| PROBLEM DETAILS |
Looking at the records below, please say how many lines contain the word "variation", as a bare number.

| THE RECORDS |

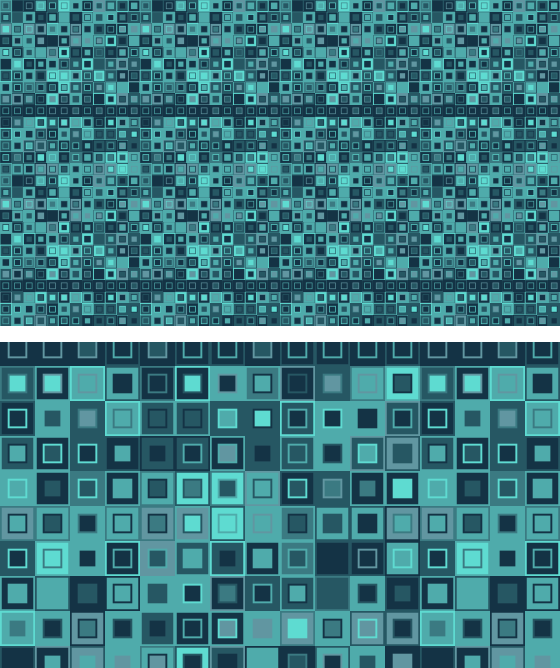
Top: the whole. Bottom: its middle third, enlarged.
Write a Shadertoy shader that draws this pattern.

```glsl
// Mosaic of framed squares within squares in teal tones, tiled as a 12 by 15 block.

const float CELLS_ACROSS = 48.0;
const ivec2 BLOCK = ivec2(12, 15);    // cells in one repeating block
const int DARK_ROW = 9;               // row of dark cells with pale rings
const int PALE_ROW = 14;              // row of mostly pale cells
const float FRAME_WIDTH = 0.05;       // all sizes below are in cells
const float INNER_HALF = 0.28;
const float RING_WIDTH = 0.055;
const float PLAIN_CHANCE = 0.06;      // cells without an inner square

const int DARK = 0, DEEP = 1, MID = 2, TEAL = 3, SLATE = 4, BRIGHT = 5;
const vec3 PALETTE[6] = vec3[6](
    vec3(0.08, 0.20, 0.27), vec3(0.15, 0.34, 0.39), vec3(0.23, 0.48, 0.51),
    vec3(0.31, 0.67, 0.67), vec3(0.38, 0.59, 0.63), vec3(0.37, 0.86, 0.82));

// Cumulative shares of the palette for each part of a cell
const float FILL_SHARES[5] = float[5](0.22, 0.53, 0.58, 0.83, 0.92);
const float FRAME_SHARES[5] = float[5](0.10, 0.35, 0.45, 0.80, 0.90);
const float INNER_SHARES[5] = float[5](0.24, 0.46, 0.50, 0.70, 0.84);
const float RING_SHARES[5] = float[5](0.24, 0.46, 0.54, 0.76, 0.88);

// Integer hash of a cell and a channel, returned in 0..1
float hash(ivec2 cell, int channel) {
    uint h = uint(cell.x) * 374761393u + uint(cell.y) * 668265263u
           + uint(channel) * 2246822519u + 1013u;
    h = (h ^ (h >> 15)) * 2246822519u;
    h = (h ^ (h >> 13)) * 3266489917u;
    h ^= h >> 16;
    return float(h >> 8) / 16777216.0;
}

int pickTone(float r, float shares[5]) {
    int tone = 0;
    for (int i = 0; i < 5; i++) tone += int(r >= shares[i]);
    return tone;
}

// Coverage of a centred square, softened over one pixel
float square(vec2 p, float halfSize, float pixel) {
    vec2 cover = clamp((halfSize - abs(p)) / pixel + 0.5, 0.0, 1.0);
    return cover.x * cover.y;
}

void mainImage(out vec4 fragColor, in vec2 fragCoord) {
    // Square cells, counted from the top left
    float pixel = CELLS_ACROSS / iResolution.x;
    vec2 grid = vec2(fragCoord.x, iResolution.y - fragCoord.y) * pixel;
    ivec2 cell = ivec2(floor(grid)) % BLOCK;
    vec2 p = fract(grid) - 0.5;

    // Four independent tones per cell
    int fill = pickTone(hash(cell, 0), FILL_SHARES);
    int frame = pickTone(hash(cell, 1), FRAME_SHARES);
    int inner = pickTone(hash(cell, 2), INNER_SHARES);
    int ring = pickTone(hash(cell, 3), RING_SHARES);
    float variation = hash(cell, 4);

    // Rows with their own character
    if (cell.y == DARK_ROW) {
        fill = DARK;
        frame = variation < 0.5 ? DEEP : DARK;
        inner = variation < 0.75 ? DARK : DEEP;
        ring = variation < 0.6 ? TEAL : SLATE;
    } else if (cell.y == PALE_ROW && cell.x > 1) {
        fill = variation < 0.55 ? TEAL : SLATE;
        if (cell.x == 10) fill = BRIGHT;
    } else if (variation < PLAIN_CHANCE) {
        inner = fill;
        ring = fill;
    }

    // Frame, fill, ring and core, from the outside in
    vec3 color = PALETTE[frame];
    color = mix(color, PALETTE[fill], square(p, 0.5 - FRAME_WIDTH, pixel));
    color = mix(color, PALETTE[ring], square(p, INNER_HALF, pixel));
    color = mix(color, PALETTE[inner], square(p, INNER_HALF - RING_WIDTH, pixel));
    fragColor = vec4(color, 1.0);
}
```
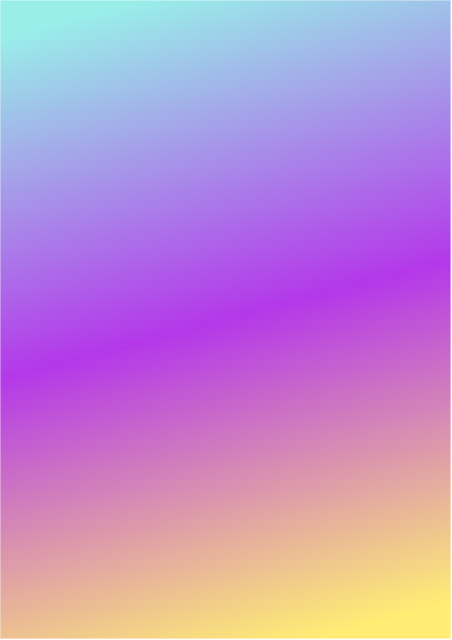
Reproduce this background procedurally as a WebGL 1 fragment shader.

```glsl
precision highp float;

uniform vec2 u_resolution;

// Centre of the square cell holding p, with softened cell borders
vec2 softCells(vec2 p, float cellsPerHeight) {
    vec2 q = p * cellsPerHeight;
    return (floor(q) + 0.5 + smoothstep(0.9, 1.0, fract(q))) / cellsPerHeight;
}

void main() {
    // Coordinates in units of the canvas height, measured from the upper left
    float pixel = 1.0 / u_resolution.y;
    vec2 size = vec2(u_resolution.x * pixel, 1.0);
    vec2 p = vec2(gl_FragCoord.x, u_resolution.y - gl_FragCoord.y) * pixel;

    // Faint rows and columns: the slope steps sideways and partly downwards
    vec2 stepped = mix(p, softCells(p, 64.0), vec2(1.0, 0.5));

    // Signed position across the tilted bands: -1 lower right, +1 upper left
    vec2 centred = stepped - 0.5 * size;
    float across = clamp(-(centred.y + 0.264 * centred.x) / 0.535, -1.0, 1.0);

    vec3 aqua = vec3(0.60, 0.935, 0.915);
    vec3 violet = vec3(0.705, 0.22, 0.915);
    vec3 yellow = vec3(1.0, 0.93, 0.455);

    // Violet ridge fading linearly to either end
    vec3 endColor = across > 0.0 ? aqua : yellow;
    vec3 color = mix(violet, endColor, abs(across));

    // Hairline white margin: wider at the right and bottom than at the left and top
    vec2 nearInset = (vec2(0.0005) - p) / pixel + 0.5;
    vec2 farInset = (p - size + 0.0022) / pixel + 0.5;
    vec2 margin = max(clamp(nearInset, 0.0, 1.0), clamp(farInset, 0.0, 1.0));
    color = mix(color, vec3(1.0), max(margin.x, margin.y));

    gl_FragColor = vec4(color, 1.0);
}
```
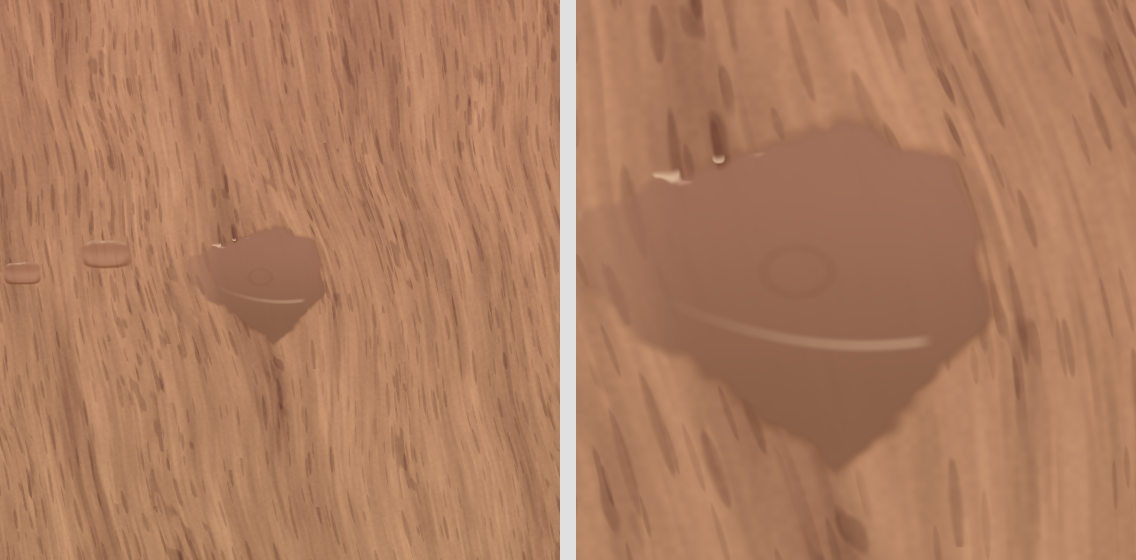
Left, the full canvas; right, a detail of the centre.
Give the GLSL for this texture, as a Shadertoy shader.

```glsl
const vec3 WOOD = vec3(0.698, 0.503, 0.381);
const vec3 TONE_AXIS = vec3(1.0, 0.89, 0.68);
const vec3 RESIN_TOP = vec3(0.625, 0.435, 0.350);
const vec3 RESIN_BOTTOM = vec3(0.530, 0.365, 0.275);
const vec3 GLINT = vec3(0.84, 0.70, 0.58);

float hash(vec2 p) {
    vec3 q = fract(vec3(p.xyx) * 0.1031);
    q += dot(q, q.yzx + 33.33);
    return fract((q.x + q.y) * q.z);
}

float noise(vec2 p) {
    vec2 cell = floor(p), f = fract(p);
    f = f * f * (3.0 - 2.0 * f);
    float low = mix(hash(cell), hash(cell + vec2(1, 0)), f.x);
    float high = mix(hash(cell + vec2(0, 1)), hash(cell + vec2(1, 1)), f.x);
    return mix(low, high, f.y);
}

float fbm(vec2 p) {
    float sum = 0.0, weight = 0.55;
    for (int i = 0; i < 3; i++) {
        sum += weight * noise(p);
        p = p * 2.03 + vec2(17.3, 9.1);
        weight *= 0.5;
    }
    return sum / 0.9625;
}

// Coordinate across the grain: leaning, wavy, pushed aside by the knot
float grainCoord(vec2 p, vec2 knot) {
    vec2 d = p - knot;
    float wave = 0.075 * (noise(p * vec2(2.2, 3.1) + 4.7) - 0.5);
    wave += 0.018 * (noise(p * vec2(6.0, 7.0) + 21.0) - 0.5);
    float bulge = 0.35 * d.x * exp(-dot(d, d) / 0.02);
    return p.x + 0.19 * p.y + wave - bulge;
}

// Short tapered pores, staggered from column to column
float pores(vec2 q, float chance) {
    float column = floor(q.x);
    q.y += 7.0 * hash(vec2(column, 3.0));
    vec2 id = vec2(column, floor(q.y));
    float size = hash(id + 11.0);
    vec2 d = fract(q) - vec2(mix(0.3, 0.7, hash(id + 5.0)), 0.5);
    float taper = 1.0 - pow(abs(d.y) / mix(0.22, 0.48, size), 2.0);
    float halfWidth = mix(0.12, 0.24, hash(id + 29.0)) * max(taper, 0.0);
    float stroke = 1.0 - smoothstep(halfWidth * 0.3, halfWidth + 0.06, abs(d.x));
    return stroke * smoothstep(0.0, 0.4, taper) * step(hash(id + 47.0), chance);
}

vec3 woodColor(vec2 p, float g) {
    vec2 q = vec2(g, p.y + 0.6 * g);
    float broad = fbm(q * vec2(9.0, 1.6));
    float fibre = fbm(q * vec2(48.0, 4.5) + 31.0);
    float fine = noise(q * vec2(190.0, 17.0) + 71.0);
    float speck = noise(p * 230.0);

    float band = smoothstep(0.56, 0.82, fbm(q * vec2(19.0, 1.5) + 53.0));
    float streak = smoothstep(0.57, 0.78, fbm(q * vec2(65.0, 5.5) + 87.0));
    float crack = smoothstep(0.66, 0.85, noise(q * vec2(150.0, 34.0) + 13.0));
    crack *= smoothstep(0.50, 0.70, noise(q * vec2(24.0, 3.0) + 67.0));
    float region = smoothstep(0.25, 0.75, noise(p * 3.5 + 40.0));
    float dash = pores(vec2(g * 46.0, p.y * 13.0), mix(0.15, 0.5, region));
    dash = max(dash, 0.7 * pores(vec2(g * 78.0 + 9.0, p.y * 21.0), 0.25));
    float fleck = smoothstep(0.76, 0.95, noise(q * vec2(120.0, 13.0) + 97.0));

    float tone = 0.11 * (broad - 0.5) + 0.13 * (fibre - 0.5);
    tone += 0.055 * (fine - 0.5) + 0.025 * (speck - 0.5) + 0.012;
    tone -= 0.065 * band + 0.055 * streak + 0.085 * dash + 0.085 * crack;
    tone += 0.035 * fleck;
    vec3 warmth = mix(vec3(-0.012, 0.0, -0.006), vec3(0.008, -0.002, 0.006), p.y);
    return WOOD + tone * TONE_AXIS + warmth;
}

// Signed distance to a line, positive on its left
float edge(vec2 p, vec2 a, vec2 b) {
    vec2 d = normalize(b - a);
    return dot(p - a, vec2(-d.y, d.x));
}

float resinShape(vec2 p) {
    vec2 left = vec2(0.336, 0.540), top = vec2(0.490, 0.594);
    vec2 shoulder = vec2(0.558, 0.577), right = vec2(0.584, 0.478);
    vec2 bottom = vec2(0.488, 0.387), tail = vec2(0.336, 0.494);
    float d = max(edge(p, left, top), edge(p, top, shoulder));
    d = max(d, max(edge(p, shoulder, right), edge(p, right, bottom)));
    d = max(d, max(edge(p, bottom, tail), edge(p, tail, left)));
    return d + 0.012 * (noise(p * 32.0) - 0.5) + 0.005 * (noise(p * 95.0) - 0.5);
}

vec3 addResin(vec3 base, vec2 p, float g) {
    float d = resinShape(p);
    float cover = 1.0 - smoothstep(-0.005, 0.003, d);
    cover *= mix(0.45, 0.96, smoothstep(0.335, 0.41, p.x));
    vec3 body = mix(RESIN_BOTTOM, RESIN_TOP, smoothstep(0.40, 0.58, p.y));
    body += 0.025 * (noise(vec2(g * 22.0, p.y * 3.0)) - 0.5);
    float ring = abs(length((p - vec2(0.465, 0.505)) * vec2(1.0, 1.4)) - 0.02);
    body -= 0.016 * (1.0 - smoothstep(0.001, 0.006, ring));

    // Curved reflection, brightest towards its right end
    float curve = 0.461 + 1.9 * pow(p.x - 0.505, 2.0);
    float line = 1.0 - smoothstep(0.001, 0.005, abs(p.y - curve));
    line *= smoothstep(0.36, 0.53, p.x) * (1.0 - smoothstep(0.535, 0.548, p.x));
    body = mix(body, GLINT, 0.42 * line);

    vec3 color = mix(base, body, cover);
    float rim = 1.0 - smoothstep(0.001, 0.006, abs(d));
    color -= 0.025 * rim * smoothstep(0.36, 0.44, p.x);
    float sparkle = rim * smoothstep(0.62, 0.82, noise(p * 110.0));
    sparkle *= smoothstep(0.53, 0.56, p.y) * (1.0 - smoothstep(0.43, 0.47, p.x));
    return mix(color, GLINT + 0.08, 0.75 * sparkle);
}

vec3 addDroplet(vec3 base, vec2 p, vec2 center, vec2 radius) {
    vec2 d = (p - center) / radius;
    float r = pow(dot(d * d, d * d), 0.25) + 0.14 * (noise(p * 60.0) - 0.5);
    float cover = 1.0 - smoothstep(0.88, 1.06, r);
    float rim = smoothstep(0.65, 0.92, r) * cover;
    vec3 body = vec3(0.665, 0.465, 0.360) + 0.035 * sin(d.y * 4.0 + 2.6);
    vec3 color = mix(base, body, 0.78 * cover);
    color -= 0.10 * rim * smoothstep(0.2, -0.8, d.y);
    float glint = rim * smoothstep(0.5, 0.9, d.y) * noise(p * 120.0);
    return mix(color, GLINT, 0.8 * glint);
}

void mainImage(out vec4 fragColor, in vec2 fragCoord) {
    vec2 p = fragCoord / iResolution.xy;
    float g = grainCoord(p, vec2(0.475, 0.495));
    vec3 color = woodColor(p, g);
    color = addResin(color, p, g);
    color = addDroplet(color, p, vec2(0.188, 0.545), vec2(0.044, 0.025));
    color = addDroplet(color, p, vec2(0.040, 0.512), vec2(0.033, 0.020));
    fragColor = vec4(clamp(color, 0.0, 1.0), 1.0);
}
```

| REPLY TO THE EXERCISE |
6